Data section:
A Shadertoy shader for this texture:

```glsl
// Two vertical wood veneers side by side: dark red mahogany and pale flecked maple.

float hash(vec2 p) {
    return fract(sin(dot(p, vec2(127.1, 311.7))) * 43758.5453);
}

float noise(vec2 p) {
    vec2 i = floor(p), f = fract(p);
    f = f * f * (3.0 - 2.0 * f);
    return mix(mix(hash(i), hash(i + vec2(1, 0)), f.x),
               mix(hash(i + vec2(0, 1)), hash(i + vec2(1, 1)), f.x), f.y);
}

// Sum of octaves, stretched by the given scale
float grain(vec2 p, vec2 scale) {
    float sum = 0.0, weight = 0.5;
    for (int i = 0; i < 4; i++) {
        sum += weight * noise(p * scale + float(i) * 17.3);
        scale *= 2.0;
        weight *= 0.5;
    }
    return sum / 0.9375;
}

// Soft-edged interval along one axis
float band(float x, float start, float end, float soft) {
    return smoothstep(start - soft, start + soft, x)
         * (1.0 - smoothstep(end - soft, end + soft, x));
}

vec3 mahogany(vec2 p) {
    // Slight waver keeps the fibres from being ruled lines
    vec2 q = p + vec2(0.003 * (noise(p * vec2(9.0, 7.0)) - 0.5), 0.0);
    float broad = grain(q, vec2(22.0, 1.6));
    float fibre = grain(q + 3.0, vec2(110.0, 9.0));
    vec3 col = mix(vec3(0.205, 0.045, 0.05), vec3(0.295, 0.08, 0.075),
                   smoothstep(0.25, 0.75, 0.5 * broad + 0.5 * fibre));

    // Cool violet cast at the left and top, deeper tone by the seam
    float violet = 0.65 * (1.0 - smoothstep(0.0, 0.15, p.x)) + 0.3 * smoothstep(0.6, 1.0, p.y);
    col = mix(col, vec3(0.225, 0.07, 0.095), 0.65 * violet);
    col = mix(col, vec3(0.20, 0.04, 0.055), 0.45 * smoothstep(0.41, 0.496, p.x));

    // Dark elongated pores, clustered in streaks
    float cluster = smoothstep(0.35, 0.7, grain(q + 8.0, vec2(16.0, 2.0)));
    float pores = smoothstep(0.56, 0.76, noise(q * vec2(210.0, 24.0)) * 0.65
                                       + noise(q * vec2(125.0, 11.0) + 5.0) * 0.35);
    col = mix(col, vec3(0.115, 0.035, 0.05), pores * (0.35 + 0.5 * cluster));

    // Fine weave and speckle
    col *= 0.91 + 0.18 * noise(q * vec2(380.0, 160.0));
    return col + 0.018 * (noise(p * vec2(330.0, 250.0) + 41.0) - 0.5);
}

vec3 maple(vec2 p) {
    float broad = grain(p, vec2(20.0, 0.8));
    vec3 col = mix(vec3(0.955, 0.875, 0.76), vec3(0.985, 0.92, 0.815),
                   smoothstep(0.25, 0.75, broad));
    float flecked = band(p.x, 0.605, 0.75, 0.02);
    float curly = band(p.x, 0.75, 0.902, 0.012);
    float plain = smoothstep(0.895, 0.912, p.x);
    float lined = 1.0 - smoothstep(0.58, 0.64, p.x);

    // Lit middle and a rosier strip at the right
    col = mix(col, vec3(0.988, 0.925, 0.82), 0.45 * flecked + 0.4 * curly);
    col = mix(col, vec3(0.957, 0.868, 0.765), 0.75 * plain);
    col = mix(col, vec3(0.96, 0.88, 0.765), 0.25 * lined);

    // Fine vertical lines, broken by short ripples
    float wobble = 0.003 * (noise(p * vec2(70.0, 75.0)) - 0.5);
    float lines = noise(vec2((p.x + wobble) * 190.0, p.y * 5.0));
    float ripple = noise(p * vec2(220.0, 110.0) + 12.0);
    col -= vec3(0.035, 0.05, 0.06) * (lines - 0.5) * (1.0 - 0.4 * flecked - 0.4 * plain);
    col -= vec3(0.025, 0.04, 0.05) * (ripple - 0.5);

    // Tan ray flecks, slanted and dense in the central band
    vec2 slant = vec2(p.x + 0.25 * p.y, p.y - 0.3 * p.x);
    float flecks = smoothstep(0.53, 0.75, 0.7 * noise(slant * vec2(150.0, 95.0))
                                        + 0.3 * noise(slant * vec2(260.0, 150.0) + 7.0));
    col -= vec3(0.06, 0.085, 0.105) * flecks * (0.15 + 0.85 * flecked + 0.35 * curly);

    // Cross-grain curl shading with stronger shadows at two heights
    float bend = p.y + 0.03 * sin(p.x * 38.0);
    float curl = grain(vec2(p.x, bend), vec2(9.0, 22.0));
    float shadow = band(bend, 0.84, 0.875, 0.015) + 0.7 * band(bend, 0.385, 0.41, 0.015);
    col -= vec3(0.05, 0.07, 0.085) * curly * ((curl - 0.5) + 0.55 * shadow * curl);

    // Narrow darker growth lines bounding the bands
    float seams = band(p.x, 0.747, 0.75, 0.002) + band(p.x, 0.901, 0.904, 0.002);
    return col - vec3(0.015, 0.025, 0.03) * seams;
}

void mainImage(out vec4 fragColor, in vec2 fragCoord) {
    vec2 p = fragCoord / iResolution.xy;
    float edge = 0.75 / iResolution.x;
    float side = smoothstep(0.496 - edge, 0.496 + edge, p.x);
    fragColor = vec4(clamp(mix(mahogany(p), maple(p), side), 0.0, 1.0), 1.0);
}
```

What you have to do: Which lines in the listing have the string "violet"? Pick them out and copy them.

Problem solution:
    // Cool violet cast at the left and top, deeper tone by the seam
    float violet = 0.65 * (1.0 - smoothstep(0.0, 0.15, p.x)) + 0.3 * smoothstep(0.6, 1.0, p.y);
    col = mix(col, vec3(0.225, 0.07, 0.095), 0.65 * violet);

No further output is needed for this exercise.